* [Saved data entries]
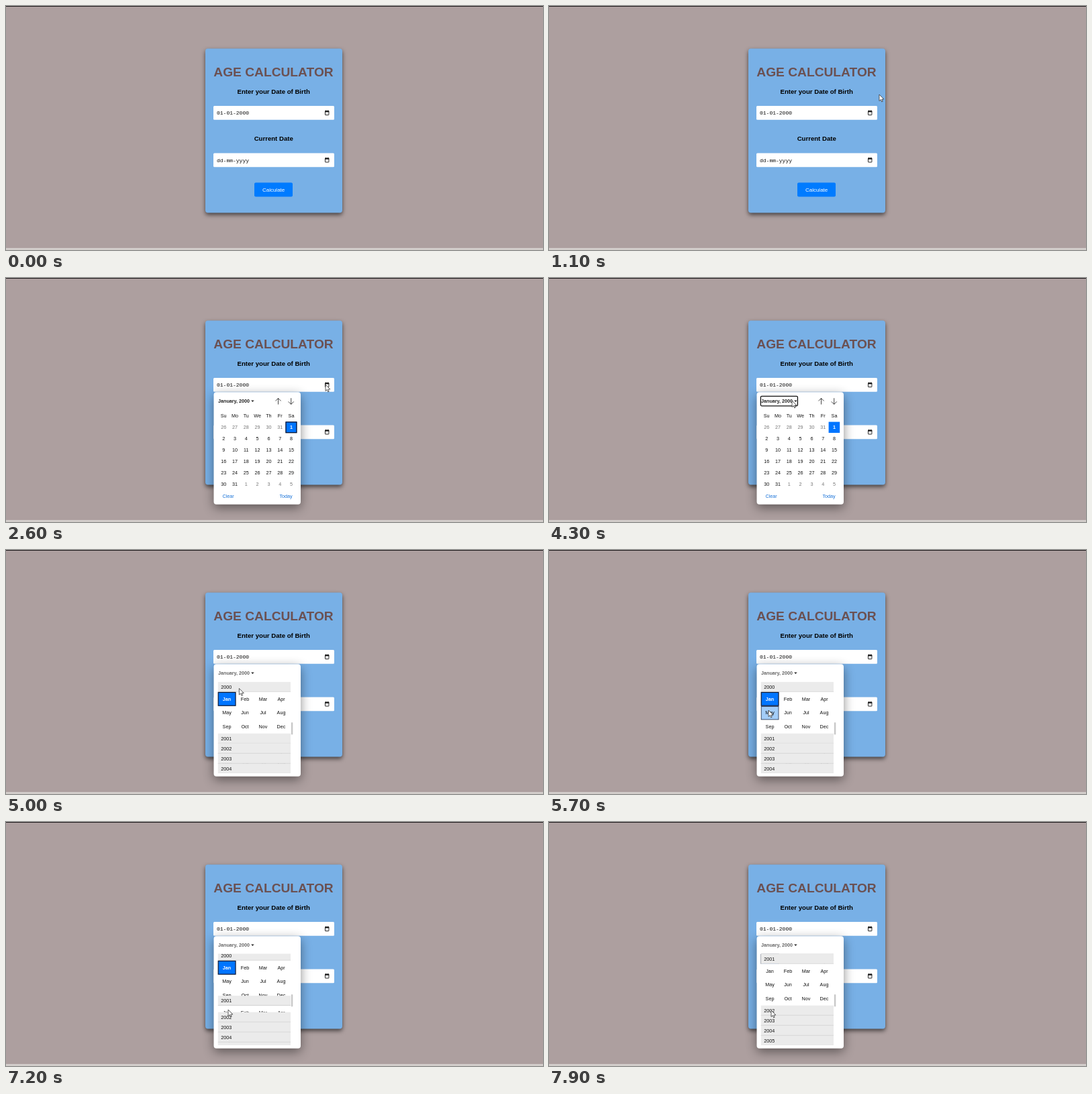
Write an HTML page that moves like this. It is 800 px wide and 364 px high and loops after 8000 ms.

```html
<!DOCTYPE html>
<html lang="en">
<head>
<meta charset="utf-8">
<title>Age calculator</title>
<style>
  html, body { margin: 0; width: 100%; height: 100%; overflow: hidden; background: #ad9f9f; }
  svg { display: block; width: 800px; height: 364px; }
  text { font: 7.2px "Liberation Sans", Arial, sans-serif; fill: #111; text-anchor: middle; white-space: pre; }
  .title { font-size: 19.2px; font-weight: bold; fill: #6b5153; }
  .label { font-size: 9.6px; font-weight: bold; fill: #000; }
  .mono { font: 8px "Liberation Mono", "DejaVu Sans Mono", monospace; text-anchor: start; }
  .button { font-size: 8px; fill: #fff; }
  .left { text-anchor: start; }
  .month { font-weight: bold; text-anchor: start; }
  .dim { fill: #777; }
  .link { fill: #1a73d8; }
  .picked { fill: #fff; font-weight: bold; }
  .card { filter: drop-shadow(0 3px 3px rgba(0, 0, 0, .6)); }
  .popup { filter: drop-shadow(0 5px 8px rgba(0, 0, 0, .45)); }
</style>
</head>
<body>
<svg id="stage" viewBox="0 0 800 364">
  <clipPath id="listClip"><rect x="315" y="196.5" width="109" height="136.5"/></clipPath>
</svg>
<script>
const LOOP = 8000;
const OPEN = 2200, FOCUS = 4000, LIST = 4700, EXPAND = 7100, EXPAND_TIME = 300;
const LIST_TOP = 196.7, HEAD = 15, BODY = 62, CELL_W = 27, CELL_H = 20.5;
const BLUE = '#0075ff';
const MONTHS = 'Jan Feb Mar Apr May Jun Jul Aug Sep Oct Nov Dec'.split(' ');

// Pointer tip: time, x, y
const PATH = [
  [800, 588, 62], [1000, 507, 116], [1100, 492, 132], [1900, 476, 159],
  [2700, 476, 159], [3700, 362, 183], [4600, 362, 183], [5500, 327, 239],
  [6300, 327, 239], [6900, 331, 280], [7300, 331, 280], [7700, 331, 281]
];

const stage = document.getElementById('stage');

function add(parent, tag, attrs = {}, content = '') {
  const node = document.createElementNS('http://www.w3.org/2000/svg', tag);
  for (const key in attrs) node.setAttribute(key, attrs[key]);
  node.textContent = content;
  return parent.appendChild(node);
}
const group = (parent, attrs) => add(parent, 'g', attrs);
const rect = (parent, x, y, width, height, fill, more) =>
  add(parent, 'rect', { x, y, width, height, fill, ...more });
const text = (parent, x, y, content, kind = '') => add(parent, 'text', { x, y, class: kind }, content);
const line = (parent, d, stroke, width) =>
  add(parent, 'path', { d, stroke, 'stroke-width': width, fill: 'none' });
const show = (node, on) => node.setAttribute('visibility', on ? 'inherit' : 'hidden');
const move = (node, x, y) => node.setAttribute('transform', `translate(${x} ${y})`);

function dateField(y, value) {
  rect(stage, 309, y, 180, 20.8, '#fff', { rx: 1.5 });
  text(stage, 314, y + 13.2, value, 'mono');
  rect(stage, 475.5, y + 7.8, 5.4, 5.8, 'none', { stroke: '#111', 'stroke-width': .9, rx: .4 });
  rect(stage, 475.2, y + 7.4, 6, 1.9, '#111');
  line(stage, `M476.6 ${y + 6.4}v1.5M479.8 ${y + 6.4}v1.5`, '#111', .9);
}

function buildPage() {
  rect(stage, 0, 0, 800, 364, '#ad9f9f');
  rect(stage, 0, 0, 800, 1, '#1d1a1b');
  rect(stage, 0, 361, 800, 3, '#d2cdca');
  rect(stage, 297, 63.5, 204, 245, '#78b0e6', { rx: 4, class: 'card' });
  text(stage, 398.5, 105.4, 'AGE CALCULATOR', 'title');
  text(stage, 398.7, 130.6, 'Enter your Date of Birth', 'label');
  dateField(149, '01-01-2000');
  text(stage, 398.7, 201, 'Current Date', 'label');
  dateField(219.4, 'dd-mm-yyyy');
  rect(stage, 370, 263.6, 57, 21, '#007bff', { rx: 2 });
  text(stage, 398.6, 276.8, 'Calculate', 'button');
}

function buildDays(parent) {
  const days = group(parent);
  line(days, 'M405.5 188.6v-9.2M401.5 183.4l4-4 4 4M424.7 179.2v9.2M420.7 184.4l4 4 4-4', '#333', .9);
  rect(days, 416.6, 214.6, 16.6, 16.4, BLUE);
  const place = (i, row, label, kind) => text(days, 324.2 + i * 16.8, 208.4 + row * 16.85, label, kind);
  'Su Mo Tu We Th Fr Sa'.split(' ').forEach((name, i) => place(i, 0, name));
  for (let i = 0; i < 42; i++) {
    const day = i - 5;
    const inside = day > 0 && day < 32;
    const kind = day === 1 ? 'picked' : inside ? '' : 'dim';
    place(i % 7, 1 + Math.floor(i / 7), inside ? day : day < 1 ? day + 31 : day - 31, kind);
  }
  text(days, 331, 328.2, 'Clear', 'link');
  text(days, 417, 328.2, 'Today', 'link');
  return days;
}

function buildMonths(parent, first) {
  const body = group(parent);
  rect(body, 315, 0, 109, BODY, '#fff');
  if (first) {
    rect(body, 316.2, .7, 25.8, 19.8, BLUE, { stroke: '#0a1530', 'stroke-width': 1.2 });
    body.hover = rect(body, 0, 0, 25.8, 19.4, '#a3cdf8', { stroke: '#1c2c48', 'stroke-width': .8 });
  }
  MONTHS.forEach((name, i) => text(body, 329 + i % 4 * CELL_W,
    13.2 + Math.floor(i / 4) * CELL_H, name, first && !i ? 'picked' : ''));
  return body;
}

function buildYear(parent, year) {
  const head = group(parent);
  rect(head, 315.8, 0, 108.2, HEAD, '#ebebeb');
  rect(head, 315.8, HEAD - .8, 108.2, .8, '#c6c6c6');
  text(head, 320.3, 9.9, year, 'left');
  return head;
}

buildPage();
const popup = group(stage);
rect(popup, 309.5, 170.3, 129.5, 167.5, '#fff', { rx: 4, class: 'popup' });
const month = text(popup, 316, 186, 'January, 2000', 'month');
add(popup, 'path', { d: 'M365.2 182.4h4.4l-2.2 2.5z', fill: '#222' });
const days = buildDays(popup);
const dayRing = rect(days, 417, 214.9, 15.9, 15.8, 'none', { stroke: '#0a1530', 'stroke-width': 1.3 });
const monthRing = rect(days, 315.4, 176.4, 55, 14.4, 'none', { stroke: '#111', 'stroke-width': 1.3, rx: 1.5 });

const list = group(popup);
const years = group(list, { 'clip-path': 'url(#listClip)' });
rect(list, 424.8, 257.3, 2.5, 18, '#c9c9c9');
// Later rows paint over earlier ones, which hides folded months.
const rows = [2000, 2001, 2002, 2003, 2004, 2005].map((year, i) => ({
  head: buildYear(years, year),
  body: i < 2 ? buildMonths(years, i === 0) : null
}));

const pointer = add(stage, 'path', {
  d: 'M0 0V9.6L2.2 7.5 3.7 10.9 5.2 10.2 3.8 7H6.9Z',
  fill: '#fff', stroke: '#333', 'stroke-width': .8, 'stroke-linejoin': 'round'
});

function pointerAt(t) {
  const i = PATH.findIndex(p => p[0] > t);
  if (i < 0) return PATH[PATH.length - 1].slice(1);
  if (i === 0) return [0, 0];
  const [a, b] = [PATH[i - 1], PATH[i]];
  const k = (t - a[0]) / (b[0] - a[0]);
  const ease = t < 1900 ? k : k * k * (3 - 2 * k);
  return [1, 2].map(n => a[n] + (b[n] - a[n]) * ease);
}

function drawList(t, x, y) {
  const q = Math.min(1, Math.max(0, (t - EXPAND) / EXPAND_TIME));
  const grow = q < .5 ? 4 * q ** 3 : 1 - 4 * (1 - q) ** 3;
  let top = LIST_TOP - HEAD * q;
  rows.forEach(({ head, body }, i) => {
    move(head, 0, top);
    top += HEAD;
    if (body) {
      move(body, 0, top);
      top += BODY * (i ? grow : 1 - grow);
    }
  });

  const col = Math.floor((x - 315.7) / CELL_W);
  const row = Math.floor((y - LIST_TOP - HEAD) / CELL_H);
  const hover = rows[0].body.hover;
  show(hover, t < EXPAND && col >= 0 && col < 4 && row >= 0 && row < 3 && col + row > 0);
  move(hover, 316.2 + col * CELL_W, 1.3 + row * CELL_H);
}

function draw(t) {
  const [x, y] = pointerAt(t);
  const listOpen = t >= LIST;
  show(pointer, t >= PATH[0][0]);
  move(pointer, x, y);
  show(popup, t >= OPEN);
  show(days, !listOpen);
  show(list, listOpen);
  month.style.fill = listOpen ? '#666' : '#222';
  show(dayRing, t < FOCUS);
  show(monthRing, t >= FOCUS);
  if (listOpen) drawList(t, x, y);
  else show(rows[0].body.hover, false);
}

const start = performance.now();
function frame() {
  draw((performance.now() - start) % LOOP);
  requestAnimationFrame(frame);
}
frame();
</script>
</body>
</html>
```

* [WHAT THE TASK ASKS]
Using the entries, return every line where the word "group" can be found.

* [TASK ANSWER]
const group = (parent, attrs) => add(parent, 'g', attrs);
  const days = group(parent);
  const body = group(parent);
  const head = group(parent);
const popup = group(stage);
const list = group(popup);
const years = group(list, { 'clip-path': 'url(#listClip)' });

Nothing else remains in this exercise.